If you are on steroids and haven’t had chicken pox then school will need to inform you if anyone in your class goes down with chicken pox.
As a general rule contact sports where there is a risk of head injury should only be undertaken with care with active ITP. When the platelet count is over 50 the only sports to avoid would be rugby, boxing and wrestling where serious injuries can occur. Below this level it is possible to undertake supervised training but taking precautions to wear the appropriate protective gear. These are only recommendations, and you should discuss with your doctor what you can and cannot do as everyone is different.
Common sense is important. You should take the proper precautions that each sport requires, for example you must wear a helmet if you go cycling and you should not run around the sides of a swimming pool, but everyone should be doing this anyway. Because you will bruise more easily than most people, it is a good idea if you wear knee and elbow pads during certain sports.
At school, you need to make sure your teachers are aware of your condition, and it is best if your parents do this with you.

It is best not to take any holidays abroad in the first three months of ITP as it may be difficult to get insurance. After this time most cases of ITP will have resolved. If the ITP does persist you will need to discuss further with your doctor and you may need specialist medical insurance. A list of recommended insurance companies is given in the ITP Support Association’s Holiday Guide (available free of charge to members)

What else can I do?
You should also avoid drugs like aspirin, ibuprofen or herbal medication which can increase the risk of bruising and bleeding. Finally, you should make sure that doctors and dentists and any other medical practitioner you see know that you have a low platelet count.
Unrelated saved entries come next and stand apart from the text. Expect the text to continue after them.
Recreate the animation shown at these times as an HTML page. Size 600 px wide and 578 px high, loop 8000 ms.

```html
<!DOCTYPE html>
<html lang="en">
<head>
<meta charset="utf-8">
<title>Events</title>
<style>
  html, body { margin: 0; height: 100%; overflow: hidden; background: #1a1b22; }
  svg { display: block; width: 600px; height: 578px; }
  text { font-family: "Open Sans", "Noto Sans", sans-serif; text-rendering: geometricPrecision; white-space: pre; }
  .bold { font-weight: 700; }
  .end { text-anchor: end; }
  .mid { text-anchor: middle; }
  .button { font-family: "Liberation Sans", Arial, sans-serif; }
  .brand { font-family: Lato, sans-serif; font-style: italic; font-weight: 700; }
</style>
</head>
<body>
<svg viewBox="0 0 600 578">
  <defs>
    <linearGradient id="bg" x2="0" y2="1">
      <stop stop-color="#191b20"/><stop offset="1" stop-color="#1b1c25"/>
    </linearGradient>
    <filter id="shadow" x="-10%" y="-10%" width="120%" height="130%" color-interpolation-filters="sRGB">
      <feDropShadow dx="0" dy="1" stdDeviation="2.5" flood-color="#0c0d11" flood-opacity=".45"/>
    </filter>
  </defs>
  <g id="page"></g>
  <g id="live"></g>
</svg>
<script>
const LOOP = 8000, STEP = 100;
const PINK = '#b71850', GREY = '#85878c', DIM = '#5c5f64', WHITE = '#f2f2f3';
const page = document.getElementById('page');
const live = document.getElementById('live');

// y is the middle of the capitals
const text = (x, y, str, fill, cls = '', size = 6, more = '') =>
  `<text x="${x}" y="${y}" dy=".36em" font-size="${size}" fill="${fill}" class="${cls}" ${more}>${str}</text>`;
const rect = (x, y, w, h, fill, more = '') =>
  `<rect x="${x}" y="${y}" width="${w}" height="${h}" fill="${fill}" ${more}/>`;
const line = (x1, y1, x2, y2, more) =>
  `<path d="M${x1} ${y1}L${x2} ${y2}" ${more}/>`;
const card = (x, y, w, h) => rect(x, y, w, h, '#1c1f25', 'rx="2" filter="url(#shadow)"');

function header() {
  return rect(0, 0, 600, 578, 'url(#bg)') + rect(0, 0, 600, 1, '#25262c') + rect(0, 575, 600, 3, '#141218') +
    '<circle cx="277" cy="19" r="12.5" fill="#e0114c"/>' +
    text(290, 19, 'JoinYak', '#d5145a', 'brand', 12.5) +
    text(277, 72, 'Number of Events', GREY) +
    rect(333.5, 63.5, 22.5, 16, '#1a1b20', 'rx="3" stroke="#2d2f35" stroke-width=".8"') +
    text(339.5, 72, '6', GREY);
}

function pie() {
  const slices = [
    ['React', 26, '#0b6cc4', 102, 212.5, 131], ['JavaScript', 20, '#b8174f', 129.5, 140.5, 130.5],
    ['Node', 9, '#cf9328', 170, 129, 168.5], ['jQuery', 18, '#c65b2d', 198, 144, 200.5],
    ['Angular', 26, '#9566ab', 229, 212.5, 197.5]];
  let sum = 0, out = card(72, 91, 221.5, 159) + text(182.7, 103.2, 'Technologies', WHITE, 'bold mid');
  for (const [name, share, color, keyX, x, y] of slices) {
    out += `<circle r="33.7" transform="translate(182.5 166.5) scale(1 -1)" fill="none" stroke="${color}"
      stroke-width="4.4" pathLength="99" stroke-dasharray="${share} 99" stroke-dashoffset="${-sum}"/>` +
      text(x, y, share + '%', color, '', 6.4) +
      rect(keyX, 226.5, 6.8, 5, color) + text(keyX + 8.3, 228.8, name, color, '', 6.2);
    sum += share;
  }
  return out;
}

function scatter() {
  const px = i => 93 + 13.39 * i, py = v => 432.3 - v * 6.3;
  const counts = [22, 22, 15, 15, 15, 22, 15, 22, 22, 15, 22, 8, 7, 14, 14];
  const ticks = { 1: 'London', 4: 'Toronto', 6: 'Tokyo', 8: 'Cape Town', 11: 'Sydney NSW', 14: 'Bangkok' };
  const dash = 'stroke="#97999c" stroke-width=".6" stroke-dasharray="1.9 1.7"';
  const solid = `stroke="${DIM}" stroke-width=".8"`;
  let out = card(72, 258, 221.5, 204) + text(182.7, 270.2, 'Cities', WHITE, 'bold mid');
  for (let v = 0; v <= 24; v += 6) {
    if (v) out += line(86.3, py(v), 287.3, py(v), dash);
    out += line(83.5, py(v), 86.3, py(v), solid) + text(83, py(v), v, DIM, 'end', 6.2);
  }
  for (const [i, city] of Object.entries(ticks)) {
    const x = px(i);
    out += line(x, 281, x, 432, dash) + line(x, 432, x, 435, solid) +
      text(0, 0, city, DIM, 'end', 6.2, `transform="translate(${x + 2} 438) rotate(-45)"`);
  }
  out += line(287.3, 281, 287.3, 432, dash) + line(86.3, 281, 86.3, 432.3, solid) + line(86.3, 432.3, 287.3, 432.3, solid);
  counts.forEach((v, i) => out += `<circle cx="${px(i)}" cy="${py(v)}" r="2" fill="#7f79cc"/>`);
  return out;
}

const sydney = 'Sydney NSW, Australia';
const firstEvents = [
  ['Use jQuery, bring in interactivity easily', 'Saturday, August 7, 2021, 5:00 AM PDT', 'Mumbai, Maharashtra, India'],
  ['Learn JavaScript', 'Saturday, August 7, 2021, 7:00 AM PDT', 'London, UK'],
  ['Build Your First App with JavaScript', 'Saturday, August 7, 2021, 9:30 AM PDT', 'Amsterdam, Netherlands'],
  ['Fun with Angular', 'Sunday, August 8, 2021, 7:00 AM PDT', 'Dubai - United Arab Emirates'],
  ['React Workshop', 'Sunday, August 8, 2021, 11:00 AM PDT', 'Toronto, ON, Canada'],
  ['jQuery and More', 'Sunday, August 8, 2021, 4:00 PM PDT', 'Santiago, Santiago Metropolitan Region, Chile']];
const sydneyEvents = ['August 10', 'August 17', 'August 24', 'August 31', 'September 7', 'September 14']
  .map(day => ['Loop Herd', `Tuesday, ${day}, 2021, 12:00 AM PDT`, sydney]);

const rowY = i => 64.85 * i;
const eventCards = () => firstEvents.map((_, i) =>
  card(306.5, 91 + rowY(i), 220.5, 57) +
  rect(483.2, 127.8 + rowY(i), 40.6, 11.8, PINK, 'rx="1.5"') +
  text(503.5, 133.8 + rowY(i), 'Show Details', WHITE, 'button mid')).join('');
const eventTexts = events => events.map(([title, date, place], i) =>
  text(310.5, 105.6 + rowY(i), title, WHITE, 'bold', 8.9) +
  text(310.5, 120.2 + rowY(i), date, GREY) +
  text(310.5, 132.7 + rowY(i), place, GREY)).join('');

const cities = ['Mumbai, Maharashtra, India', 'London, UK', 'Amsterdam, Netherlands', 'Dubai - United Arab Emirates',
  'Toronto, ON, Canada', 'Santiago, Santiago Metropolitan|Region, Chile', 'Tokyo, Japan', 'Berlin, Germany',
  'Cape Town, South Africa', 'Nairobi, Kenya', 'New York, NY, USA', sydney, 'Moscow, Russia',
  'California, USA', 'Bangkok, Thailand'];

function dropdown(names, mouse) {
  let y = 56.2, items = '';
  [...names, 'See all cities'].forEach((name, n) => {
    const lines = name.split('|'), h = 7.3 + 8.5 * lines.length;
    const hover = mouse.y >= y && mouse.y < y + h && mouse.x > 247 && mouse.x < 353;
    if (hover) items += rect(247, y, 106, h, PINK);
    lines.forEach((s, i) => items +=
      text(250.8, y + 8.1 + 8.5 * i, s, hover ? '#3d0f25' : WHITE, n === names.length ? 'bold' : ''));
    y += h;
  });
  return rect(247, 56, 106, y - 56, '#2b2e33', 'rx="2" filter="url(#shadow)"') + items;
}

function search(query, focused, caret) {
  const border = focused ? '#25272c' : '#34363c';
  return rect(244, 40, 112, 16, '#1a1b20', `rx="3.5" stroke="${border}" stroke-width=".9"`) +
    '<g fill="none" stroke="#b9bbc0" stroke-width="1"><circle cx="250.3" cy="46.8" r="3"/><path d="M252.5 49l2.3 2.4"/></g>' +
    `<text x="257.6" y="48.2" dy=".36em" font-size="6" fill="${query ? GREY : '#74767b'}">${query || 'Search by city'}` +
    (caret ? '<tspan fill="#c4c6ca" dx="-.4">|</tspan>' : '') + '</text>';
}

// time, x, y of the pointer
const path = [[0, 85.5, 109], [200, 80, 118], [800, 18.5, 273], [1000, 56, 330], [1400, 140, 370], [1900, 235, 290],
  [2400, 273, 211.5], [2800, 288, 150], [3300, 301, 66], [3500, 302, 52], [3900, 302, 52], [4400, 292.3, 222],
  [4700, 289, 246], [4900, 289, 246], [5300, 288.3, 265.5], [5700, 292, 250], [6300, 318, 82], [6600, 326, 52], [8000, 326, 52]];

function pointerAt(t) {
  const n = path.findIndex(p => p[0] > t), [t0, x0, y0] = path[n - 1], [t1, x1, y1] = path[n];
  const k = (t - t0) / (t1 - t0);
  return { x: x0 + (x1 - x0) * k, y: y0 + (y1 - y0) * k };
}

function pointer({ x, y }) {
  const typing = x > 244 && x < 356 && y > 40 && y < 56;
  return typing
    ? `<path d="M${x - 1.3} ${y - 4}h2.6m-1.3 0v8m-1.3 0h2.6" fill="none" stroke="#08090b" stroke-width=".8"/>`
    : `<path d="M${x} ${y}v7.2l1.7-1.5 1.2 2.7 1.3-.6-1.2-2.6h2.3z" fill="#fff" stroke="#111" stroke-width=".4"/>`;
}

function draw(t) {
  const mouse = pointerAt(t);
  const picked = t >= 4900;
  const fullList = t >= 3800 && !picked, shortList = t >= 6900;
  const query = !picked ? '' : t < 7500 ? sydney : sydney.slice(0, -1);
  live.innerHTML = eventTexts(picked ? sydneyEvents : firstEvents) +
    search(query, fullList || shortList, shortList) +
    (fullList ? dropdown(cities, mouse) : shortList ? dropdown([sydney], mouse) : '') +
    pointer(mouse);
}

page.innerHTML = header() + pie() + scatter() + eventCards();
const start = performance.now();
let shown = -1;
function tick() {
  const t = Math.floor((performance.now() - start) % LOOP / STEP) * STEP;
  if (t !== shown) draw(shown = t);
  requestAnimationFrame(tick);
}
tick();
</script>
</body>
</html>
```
When to seek help?
When you’re sent home you will be given a clinic appointment for review at the hospital and an emergency number (usually the phone number to the hospital ward). You should tell your mum, dad or guardian if the following ever happen so they can contact the hospital:

  • A nosebleed which will not stop after 30 minutes despite pinching the nose
  • Prolonged gum bleeding
  • Blood in the poo or urine
  • Following a heavy blow to the head, particularly if you are stunned or sickly
  • Persistent or severe headache
  • Vomiting or drowsiness
  • If you haven’t had chicken pox and someone you meet or at school has the virus

Is there a UK registry?
To maintain accurate numbers of cases of childhood ITP and investigate possible markers for risk of severe bleeding a UK registry has been established (www.uk-itp.org) Families may be routinely asked to consent for anonymous data to be stored on the registry.

Further reading
The ITP Association has a booklet ITP ‘n’ Stuff specifically written for teenagers at school with ITP, available free of charge to members.